* Records from a data collection:
——————

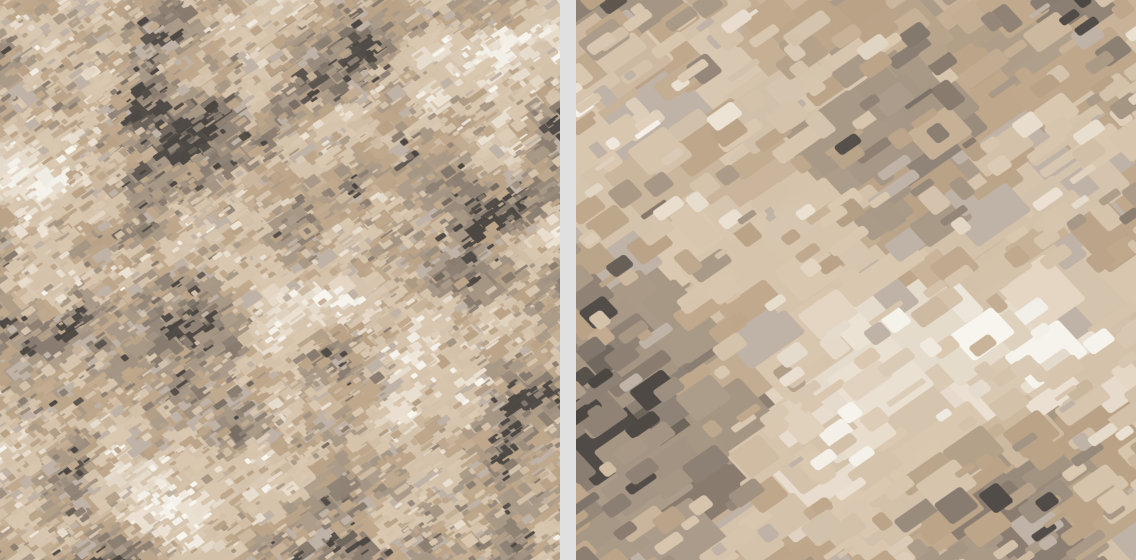
Left, the full canvas; right, a detail of the centre.
A WebGL 2 fragment shader for this pattern:

```glsl
#version 300 es
precision highp float;
// Angular camouflage of stone and sand: eight layers of slanted, rounded
// blocks, painted from large to small. Each block takes one flat colour
// from a ramp, driven by gradient noise at its centre plus a random shift.

uniform vec2 u_resolution;
out vec4 fragColor;

// Integer hash: three random values in 0..1 for each cell and seed
vec3 hash3(ivec2 cell, int seed) {
    uvec3 v = uvec3(ivec3(cell, seed)) * 1664525u + 1013904223u;
    v.x += v.y * v.z; v.y += v.z * v.x; v.z += v.x * v.y;
    v ^= v >> 16u;
    v.x += v.y * v.z; v.y += v.z * v.x; v.z += v.x * v.y;
    return vec3(v >> 8u) / 16777216.0;
}

float cornerSlope(ivec2 cell, vec2 offset) {
    float angle = 6.28319 * hash3(cell, 91).x;
    return dot(vec2(cos(angle), sin(angle)), offset);
}

float gradientNoise(vec2 p) {
    ivec2 i = ivec2(floor(p));
    vec2 f = fract(p);
    vec2 w = f * f * f * (f * (f * 6.0 - 15.0) + 10.0);
    float low = mix(cornerSlope(i, f),
                    cornerSlope(i + ivec2(1, 0), f - vec2(1, 0)), w.x);
    float high = mix(cornerSlope(i + ivec2(0, 1), f - vec2(0, 1)),
                     cornerSlope(i + ivec2(1, 1), f - vec2(1, 1)), w.x);
    return mix(low, high, w.y);
}

// Broad patches with smaller clusters on top
float patchTone(vec2 p) {
    return gradientNoise(p * vec2(4.2, 5.4) + 7.3)
         + 0.6 * gradientNoise(p * vec2(10.0, 13.0) + 31.7);
}

float band(float edge, float tone) {
    return smoothstep(edge - 0.06, edge + 0.06, tone);
}

// Charcoal to off-white, with thresholds set by the share of each colour
vec3 stoneRamp(float tone) {
    vec3 color = vec3(0.31, 0.29, 0.27);
    color = mix(color, vec3(0.55, 0.50, 0.45), band(-0.56, tone));
    color = mix(color, vec3(0.66, 0.60, 0.53), band(-0.37, tone));
    color = mix(color, vec3(0.74, 0.65, 0.54), band(-0.17, tone));
    color = mix(color, vec3(0.84, 0.77, 0.68), band(0.06, tone));
    color = mix(color, vec3(0.91, 0.87, 0.81), band(0.46, tone));
    return mix(color, vec3(0.96, 0.95, 0.92), band(0.68, tone));
}

float roundedBox(vec2 p, vec2 halfSize, float radius) {
    vec2 d = abs(p) - halfSize + radius;
    return length(max(d, 0.0)) + min(max(d.x, d.y), 0.0) - radius;
}

void main() {
    float shortSide = min(u_resolution.x, u_resolution.y);
    vec2 uv = gl_FragCoord.xy / shortSide;
    float soft = 0.8 / shortSide;

    // Slanted axes: long sides rise to the right, short sides fall
    vec2 p = inverse(mat2(0.82, 0.57, -0.68, 0.73)) * uv;
    vec3 color = vec3(0.77, 0.69, 0.59);

    for (int layer = 0; layer < 8; layer++) {
        float fine = float(layer) / 7.0;
        float cellSize = 0.056 * pow(0.8, float(layer));
        float coverage = mix(1.0, 0.17, sqrt(fine));
        vec2 smallest = mix(vec2(0.60, 0.50), vec2(0.26, 0.20), min(fine * 3.0, 1.0));
        vec2 largest = mix(vec2(0.96, 0.85), vec2(0.85, 0.52), fine);
        ivec2 home = ivec2(floor(p / cellSize));

        // Neighbouring blocks reach into this cell
        for (int y = -1; y <= 1; y++)
        for (int x = -1; x <= 1; x++) {
            ivec2 cell = home + ivec2(x, y);
            vec3 place = hash3(cell, layer);
            if (place.z > coverage) continue;

            vec3 shape = hash3(cell, layer + 20);
            vec2 center = (vec2(cell) + place.xy) * cellSize;
            vec2 halfSize = mix(smallest, largest, shape.xy) * cellSize;
            // Some of the finer blocks become thin strokes
            if (layer > 2 && shape.z > 0.72) halfSize *= vec2(1.1, 0.5);

            float radius = min(0.0022, 0.6 * halfSize.y);
            float d = roundedBox(p - center, halfSize, radius);
            if (d > soft) continue;

            // Small blocks stray further from the tone of their patch
            vec3 tint = hash3(cell, layer + 40);
            float shift = (2.0 * tint.x - 1.0) * mix(0.12, 0.55, fine * fine);
            float tone = patchTone(center) + shift;
            vec3 blockColor = stoneRamp(tone) + 0.03 * (tint.y - 0.5);
            // A few mid-tone blocks turn cool grey
            if (tint.z > 0.91 && abs(tone) < 0.3) blockColor = vec3(0.75, 0.70, 0.65);

            color = mix(color, blockColor, 1.0 - smoothstep(-soft, soft, d));
        }
    }
    fragColor = vec4(color, 1.0);
}
```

——————

* Goal of the exercise:
Every entry is to be reproduced word for word, and no image is carried over.

* Result of the task:
Left, the full canvas; right, a detail of the centre.
A WebGL 2 fragment shader for this pattern:

```glsl
#version 300 es
precision highp float;
// Angular camouflage of stone and sand: eight layers of slanted, rounded
// blocks, painted from large to small. Each block takes one flat colour
// from a ramp, driven by gradient noise at its centre plus a random shift.

uniform vec2 u_resolution;
out vec4 fragColor;

// Integer hash: three random values in 0..1 for each cell and seed
vec3 hash3(ivec2 cell, int seed) {
    uvec3 v = uvec3(ivec3(cell, seed)) * 1664525u + 1013904223u;
    v.x += v.y * v.z; v.y += v.z * v.x; v.z += v.x * v.y;
    v ^= v >> 16u;
    v.x += v.y * v.z; v.y += v.z * v.x; v.z += v.x * v.y;
    return vec3(v >> 8u) / 16777216.0;
}

float cornerSlope(ivec2 cell, vec2 offset) {
    float angle = 6.28319 * hash3(cell, 91).x;
    return dot(vec2(cos(angle), sin(angle)), offset);
}

float gradientNoise(vec2 p) {
    ivec2 i = ivec2(floor(p));
    vec2 f = fract(p);
    vec2 w = f * f * f * (f * (f * 6.0 - 15.0) + 10.0);
    float low = mix(cornerSlope(i, f),
                    cornerSlope(i + ivec2(1, 0), f - vec2(1, 0)), w.x);
    float high = mix(cornerSlope(i + ivec2(0, 1), f - vec2(0, 1)),
                     cornerSlope(i + ivec2(1, 1), f - vec2(1, 1)), w.x);
    return mix(low, high, w.y);
}

// Broad patches with smaller clusters on top
float patchTone(vec2 p) {
    return gradientNoise(p * vec2(4.2, 5.4) + 7.3)
         + 0.6 * gradientNoise(p * vec2(10.0, 13.0) + 31.7);
}

float band(float edge, float tone) {
    return smoothstep(edge - 0.06, edge + 0.06, tone);
}

// Charcoal to off-white, with thresholds set by the share of each colour
vec3 stoneRamp(float tone) {
    vec3 color = vec3(0.31, 0.29, 0.27);
    color = mix(color, vec3(0.55, 0.50, 0.45), band(-0.56, tone));
    color = mix(color, vec3(0.66, 0.60, 0.53), band(-0.37, tone));
    color = mix(color, vec3(0.74, 0.65, 0.54), band(-0.17, tone));
    color = mix(color, vec3(0.84, 0.77, 0.68), band(0.06, tone));
    color = mix(color, vec3(0.91, 0.87, 0.81), band(0.46, tone));
    return mix(color, vec3(0.96, 0.95, 0.92), band(0.68, tone));
}

float roundedBox(vec2 p, vec2 halfSize, float radius) {
    vec2 d = abs(p) - halfSize + radius;
    return length(max(d, 0.0)) + min(max(d.x, d.y), 0.0) - radius;
}

void main() {
    float shortSide = min(u_resolution.x, u_resolution.y);
    vec2 uv = gl_FragCoord.xy / shortSide;
    float soft = 0.8 / shortSide;

    // Slanted axes: long sides rise to the right, short sides fall
    vec2 p = inverse(mat2(0.82, 0.57, -0.68, 0.73)) * uv;
    vec3 color = vec3(0.77, 0.69, 0.59);

    for (int layer = 0; layer < 8; layer++) {
        float fine = float(layer) / 7.0;
        float cellSize = 0.056 * pow(0.8, float(layer));
        float coverage = mix(1.0, 0.17, sqrt(fine));
        vec2 smallest = mix(vec2(0.60, 0.50), vec2(0.26, 0.20), min(fine * 3.0, 1.0));
        vec2 largest = mix(vec2(0.96, 0.85), vec2(0.85, 0.52), fine);
        ivec2 home = ivec2(floor(p / cellSize));

        // Neighbouring blocks reach into this cell
        for (int y = -1; y <= 1; y++)
        for (int x = -1; x <= 1; x++) {
            ivec2 cell = home + ivec2(x, y);
            vec3 place = hash3(cell, layer);
            if (place.z > coverage) continue;

            vec3 shape = hash3(cell, layer + 20);
            vec2 center = (vec2(cell) + place.xy) * cellSize;
            vec2 halfSize = mix(smallest, largest, shape.xy) * cellSize;
            // Some of the finer blocks become thin strokes
            if (layer > 2 && shape.z > 0.72) halfSize *= vec2(1.1, 0.5);

            float radius = min(0.0022, 0.6 * halfSize.y);
            float d = roundedBox(p - center, halfSize, radius);
            if (d > soft) continue;

            // Small blocks stray further from the tone of their patch
            vec3 tint = hash3(cell, layer + 40);
            float shift = (2.0 * tint.x - 1.0) * mix(0.12, 0.55, fine * fine);
            float tone = patchTone(center) + shift;
            vec3 blockColor = stoneRamp(tone) + 0.03 * (tint.y - 0.5);
            // A few mid-tone blocks turn cool grey
            if (tint.z > 0.91 && abs(tone) < 0.3) blockColor = vec3(0.75, 0.70, 0.65);

            color = mix(color, blockColor, 1.0 - smoothstep(-soft, soft, d));
        }
    }
    fragColor = vec4(color, 1.0);
}
```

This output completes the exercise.